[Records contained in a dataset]
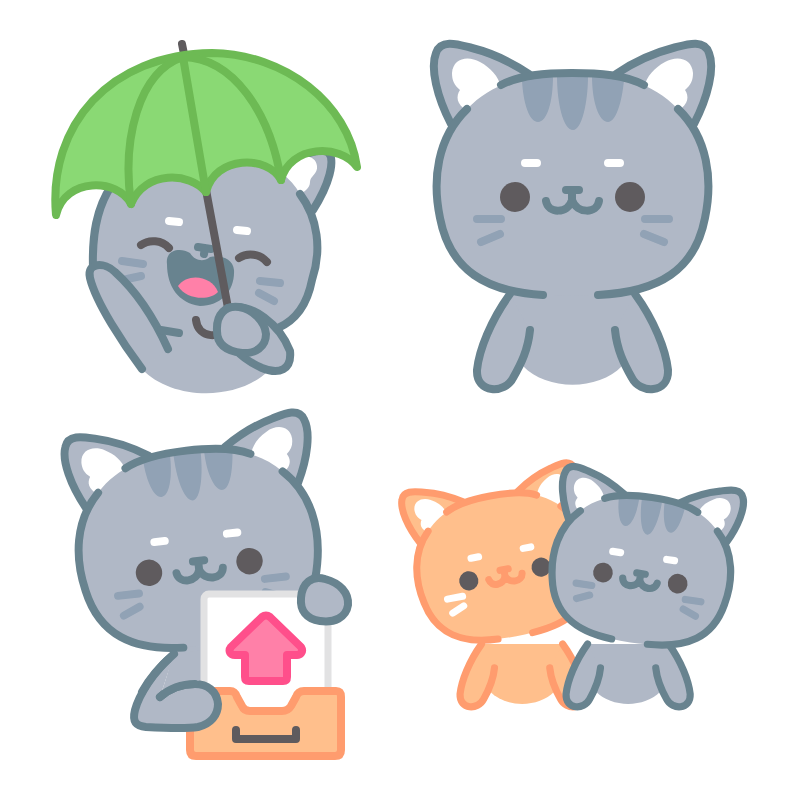
<!DOCTYPE html>
<html lang="en">
<head>
<meta charset="utf-8">
<title>Kitten stickers</title>
<style>
:root {
  --paper: #ffffff;
  --ink: #5f5b5e;
  --fur: #b0b8c6;
  --edge: #68838f;
  --stripe: #91a2b5;
  --whisker: #91a2b5;
  --line: 8px;
  --green: #8ad974;
  --green-edge: #6dba54;
  --pink: #ff80a8;
  --pink-edge: #ff4f8b;
  --peach: #ffbf8c;
  --peach-edge: #ff9c6e;
  --sheet-edge: #e2e2e3;
}
html, body { margin: 0; background: var(--paper); overflow: hidden; }
svg { display: block; width: 800px; height: 800px; }
.fur { fill: var(--fur); }
.edge, .limb, .whisker, .brow, .ink-line {
  fill: none;
  stroke: var(--edge);
  stroke-width: var(--line);
  stroke-linecap: round;
  stroke-linejoin: round;
}
.limb { fill: var(--fur); }
.whisker { stroke: var(--whisker); }
.brow { stroke: var(--paper); }
.ink-line { stroke: var(--ink); }
.white { fill: var(--paper); }
.stripe { fill: var(--stripe); }
.eye { fill: var(--ink); }
.middle { --line: 9px; }
.small { --line: 11px; }
.ginger {
  --fur: var(--peach);
  --edge: var(--peach-edge);
  --stripe: transparent;
  --whisker: var(--paper);
}
.canopy { fill: var(--green); }
.canopy, .rib { stroke: var(--green-edge); stroke-width: 8px; stroke-linecap: round; stroke-linejoin: round; }
.rib { fill: none; }
.arrow { fill: var(--pink); stroke: var(--pink-edge); stroke-width: 8px; stroke-linejoin: round; }
.tray { fill: var(--peach); stroke: var(--peach-edge); stroke-width: 8px; stroke-linejoin: round; }
.sheet { fill: var(--paper); stroke: var(--sheet-edge); stroke-width: 7px; }
</style>
</head>
<body>
<svg viewBox="0 0 800 800" role="img" aria-label="Four stickers of kittens: under an umbrella, sitting, holding an upload tray, and a pair side by side">
  <defs>
    <g id="ear">
      <path class="limb" d="M451 124C437 97 430 68 436 53C441 38 460 45 472 48C492 53 511 62 529 74"/>
      <path class="white" d="M452 73C453 58 468 55 480 62C491 68 498 76 501 87L467 111C456 104 456 96 460 90C454 85 452 80 452 73Z"/>
    </g>
    <g id="head">
      <use href="#ear"/>
      <use href="#ear" transform="matrix(-1 0 0 1 1145 0)"/>
      <path class="fur" d="M572 74C525 74 493 82 467 109C436 140 432 180 440 218C450 272 487 295 572 296C658 295 695 272 705 218C713 180 709 140 678 109C652 82 620 74 572 74Z"/>
      <path class="stripe" d="M522 80C523 102 529 122 538 122C547 122 553 102 553 76ZM557 76C557 102 563 130 573 130C582 130 588 102 588 76ZM592 76C592 102 599 122 608 122C616 122 622 102 624 80Z"/>
      <path class="edge" d="M501 85C520 75 545 73 572 73C600 73 625 75 644 85M467 109C437 138 432 180 440 218C450 270 486 292 543 295M678 109C708 138 713 180 705 218C695 270 659 292 598 295"/>
    </g>
    <g id="face">
      <path class="brow" d="M525 163H537M608 163H620"/>
      <circle class="eye" cx="515" cy="197" r="15"/>
      <circle class="eye" cx="630" cy="197" r="15"/>
      <path class="edge" d="M566 190H579M572 190V199M546 201C548 214 568 214 572 200C577 214 597 214 599 201"/>
      <path class="whisker" d="M477 219H501M481 242L500 234M645 219H669M644 234L664 242"/>
    </g>
    <g id="arm">
      <path class="limb" d="M510 294C491 320 479 350 477 370C476 394 505 394 513 378C521 364 528 350 530 330"/>
    </g>
    <g id="body">
      <path class="fur" d="M510 294H635L630 340L622 366C598 391 547 391 523 366L515 340Z"/>
      <use href="#arm"/>
      <use href="#arm" transform="matrix(-1 0 0 1 1145 0)"/>
    </g>
  </defs>

  <g id="umbrella-kitten">
    <path class="limb" d="M288 166C302 154 318 148 328 152C336 160 329 185 313 210"/>
    <path class="white" d="M284 172C296 150 316 154 317 166C318 174 310 176 310 182C310 188 304 192 300 194Z"/>
    <path class="fur" d="M112 185C95 210 91 240 93 268L142 369C172 401 238 401 268 371L278 328C300 320 308 300 312 280C322 250 318 218 300 194C270 140 150 130 112 185Z"/>
    <path class="edge" d="M112 185C96 208 92 236 93 268M300 194C318 218 322 250 312 280C307 306 294 321 278 328"/>
    <path class="brow" d="M169 221L179 222M237 230L247 231"/>
    <path class="ink-line" d="M141 245C149 239 162 240 169 248M239 258C248 252 260 254 267 262"/>
    <path class="whisker" d="M122 261L143 264M127 279L141 276M260 281L280 283M259 293L274 301"/>
    <path fill="var(--edge)" d="M167 264C165 250 180 247 190 253C194 260 203 263 210 257C222 255 233 259 234 270C235 291 221 306 200 306C178 303 167 286 167 264Z"/>
    <path fill="var(--pink)" d="M178 286C188 272 212 276 218 292C210 301 186 300 178 286Z"/>
    <path class="edge" d="M198 247L211 249M205 248L204 254"/>
    <path class="limb" d="M142 369C124 345 96 303 90 278C86 262 105 262 115 272C135 290 154 318 168 349"/>
    <path class="edge" d="M161 330L179 333"/>
    <path class="ink-line" d="M182 44L184 54M206 190L231 324C222 340 198 339 196 320"/>
    <path class="canopy" d="M56 215C48 125 110 54 212 53C285 54 348 103 357 167C340 143 290 145 281 180C268 155 215 155 206 192C190 172 145 170 131 204C118 178 65 177 56 215Z"/>
    <path class="rib" d="M183 57C138 72 122 140 131 204M183 57L206 192M183 57C233 58 270 112 281 180"/>
    <path class="limb" d="M228 308C252 302 280 325 290 351C292 370 279 375 262 368C251 363 242 357 236 350"/>
    <path class="limb" d="M217 331C216 314 226 305 239 307C253 309 265 322 266 334C266 347 255 354 242 353C226 351 217 344 217 331Z"/>
  </g>

  <g id="sitting-kitten">
    <use href="#body"/>
    <use href="#head"/>
    <use href="#face"/>
  </g>

  <g id="upload-kitten">
    <path class="fur" d="M174 645H240V710H160Z"/>
    <g class="middle">
      <use href="#head" transform="translate(184 427) rotate(-6.6) scale(.88) translate(-572.5 -46)"/>
      <use href="#face" transform="translate(184 435) rotate(-6.6) scale(.88) translate(-572.5 -46)"/>
    </g>
    <rect class="sheet" x="204" y="594" width="124" height="130" rx="5"/>
    <path class="arrow" d="M262 617Q266 614 270 617L301 647C304 652 300 655 297 655H287V677Q287 681 283 681H249Q245 681 245 677V655H235C230 655 228 651 231 647Z"/>
    <path class="tray" d="M196 691H230C235 691 236 694 237 697L242 706Q244 711 250 711H282Q288 711 291 706L296 697Q298 691 304 691H336Q341 691 341 697V750Q341 756 335 756H196Q190 756 190 750V697Q190 691 196 691Z"/>
    <path class="ink-line" d="M236 730V739H296V730"/>
    <path class="limb" d="M174 654C153 672 139 695 135 710C132 722 136 726 146 727C165 728 185 729 198 727C211 724 218 715 218 704C217 691 207 684 195 684C181 684 169 689 160 697"/>
    <path class="fur" d="M174 654L200 650V680L160 697Z"/>
    <path class="edge" d="M174 654C160 666 149 679 142 692M160 697C169 689 181 684 195 684"/>
    <path class="limb" d="M301 598C302 583 312 575 325 579C340 583 349 593 348 605C346 618 334 623 320 621C306 619 300 610 301 598Z"/>
  </g>

  <g id="kitten-pair">
    <g class="small ginger">
      <use href="#body" transform="translate(150 450) scale(.65 .66)"/>
      <g transform="translate(487 479) rotate(-10.7) scale(.64) translate(-572.5 -46)">
        <use href="#head"/>
        <use href="#face"/>
      </g>
    </g>
    <g class="small">
      <use href="#body" transform="translate(256 450) scale(.65 .66)"/>
      <g transform="translate(655 480) rotate(8.5) scale(.657) translate(-572.5 -46)">
        <use href="#head"/>
        <use href="#face"/>
      </g>
    </g>
  </g>
</svg>
</body>
</html>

What to do:
Look above for the line with "221L179 222M237 230L247" and the line with "261L143 264M127 279L141". Write out those two lines and all the lines between them, exactly, and no others.

Response:
    <path class="brow" d="M169 221L179 222M237 230L247 231"/>
    <path class="ink-line" d="M141 245C149 239 162 240 169 248M239 258C248 252 260 254 267 262"/>
    <path class="whisker" d="M122 261L143 264M127 279L141 276M260 281L280 283M259 293L274 301"/>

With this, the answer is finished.